The halls within Desert Wind Middle School are virtually empty in June. Besides the few classes of children attending summer school, the building can feel vacant by the afternoon.
Lined against its olive-hued walls are hundreds of desks. Most classrooms are emptied, chairs pushed to the side.
It’s the time of year most students don’t see at school – staff rearranging entire classrooms, scrubbing glue off of floors, mopping and buffing them to a sparkle.
But not all is quiet.
A bluesy guitar riff echoes through the school lobby.
The sounds don’t come from the music department, but instead from within the facilities office.
Inside is Site Lead Custodian Mike Waterman, whose fingertips strum the strings of a black guitar. His audience of one is Night Custodian Johnny Bochat.
It’s a rare time the two break from the labor their summer duties require.
The pair is responsible for keeping the school operational and clean throughout the year.
“We do anything they need to make the thing move smoothly,” Waterman said.
And in the summer that means a lot of heavy-lifting around the large 48-room campus that will soon house nearly 700 students once school starts in the fall, Waterman said.
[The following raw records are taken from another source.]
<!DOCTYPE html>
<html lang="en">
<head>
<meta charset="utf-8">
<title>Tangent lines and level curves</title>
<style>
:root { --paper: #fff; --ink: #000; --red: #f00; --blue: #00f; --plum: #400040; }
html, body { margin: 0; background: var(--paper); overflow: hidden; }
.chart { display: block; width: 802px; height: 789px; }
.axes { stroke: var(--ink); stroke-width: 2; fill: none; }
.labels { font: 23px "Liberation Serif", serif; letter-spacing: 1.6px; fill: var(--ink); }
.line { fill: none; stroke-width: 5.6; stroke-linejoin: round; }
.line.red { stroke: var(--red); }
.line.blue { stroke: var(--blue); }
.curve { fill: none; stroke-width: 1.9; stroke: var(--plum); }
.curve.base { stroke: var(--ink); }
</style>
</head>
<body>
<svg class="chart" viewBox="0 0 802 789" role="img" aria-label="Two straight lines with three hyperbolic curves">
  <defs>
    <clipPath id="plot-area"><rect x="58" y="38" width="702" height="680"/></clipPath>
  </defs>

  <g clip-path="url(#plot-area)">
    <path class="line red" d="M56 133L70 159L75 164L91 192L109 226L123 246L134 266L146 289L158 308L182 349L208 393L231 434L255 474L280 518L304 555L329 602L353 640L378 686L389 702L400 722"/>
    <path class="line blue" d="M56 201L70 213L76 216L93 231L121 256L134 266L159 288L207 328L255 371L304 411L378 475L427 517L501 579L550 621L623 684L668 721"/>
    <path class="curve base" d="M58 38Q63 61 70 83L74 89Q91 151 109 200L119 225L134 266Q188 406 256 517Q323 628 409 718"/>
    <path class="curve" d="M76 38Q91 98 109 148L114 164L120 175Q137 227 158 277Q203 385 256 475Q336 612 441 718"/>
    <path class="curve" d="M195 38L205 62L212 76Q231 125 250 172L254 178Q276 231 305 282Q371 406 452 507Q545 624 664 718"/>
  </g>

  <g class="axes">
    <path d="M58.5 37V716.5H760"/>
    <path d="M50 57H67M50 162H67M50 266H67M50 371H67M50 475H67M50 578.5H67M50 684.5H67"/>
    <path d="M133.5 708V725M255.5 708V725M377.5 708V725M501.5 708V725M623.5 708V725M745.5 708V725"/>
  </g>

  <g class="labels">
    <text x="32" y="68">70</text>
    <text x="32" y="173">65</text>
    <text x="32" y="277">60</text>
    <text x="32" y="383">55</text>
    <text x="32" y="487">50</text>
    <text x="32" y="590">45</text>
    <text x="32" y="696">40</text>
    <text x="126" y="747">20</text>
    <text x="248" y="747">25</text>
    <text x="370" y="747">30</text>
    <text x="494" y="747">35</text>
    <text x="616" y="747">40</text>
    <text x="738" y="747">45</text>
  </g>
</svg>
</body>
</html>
In August, the custodial team will add 14 previously unused rooms to their daily cleaning routes due to the influx of sixth grade students from district elementary schools.
To prepare, the two-man team is in charge of rearranging the entire school before kids return.
“Something that might have been a computer lab this year is now going to be something else this year,” Waterman said.
So while shampooed carpets and polished linoleum floors dry, the men move furniture from one end of the building to the other.
More classes to clean, and even more students to clean up after, mean Waterman and Bochat will receive a new fulltime custodial co-worker once school begins.
“It’s still going to be a lot for three people,” Waterman said.
Although the workload is heavy, the duo still finds time to lead interesting lives.
Bochat is a native Maricopan who loves working with his hands and spending time outdoors. In the past, he combined his love of craft and adventure when he lived in Alaska working as a mechanic. Soon he will vacation in Prescott to pan for gold.
Waterman is the unofficial in-house artist known as “Miko Ceviche.” Administrators and staff hang his acrylic paintings in their offices, often switching and trading them out between each other.
It’s a work culture the two men said they love.
“I’m with these people more than I am with my family,” Waterman said. “You work eight hours a day with (them) and they become your family after a while.”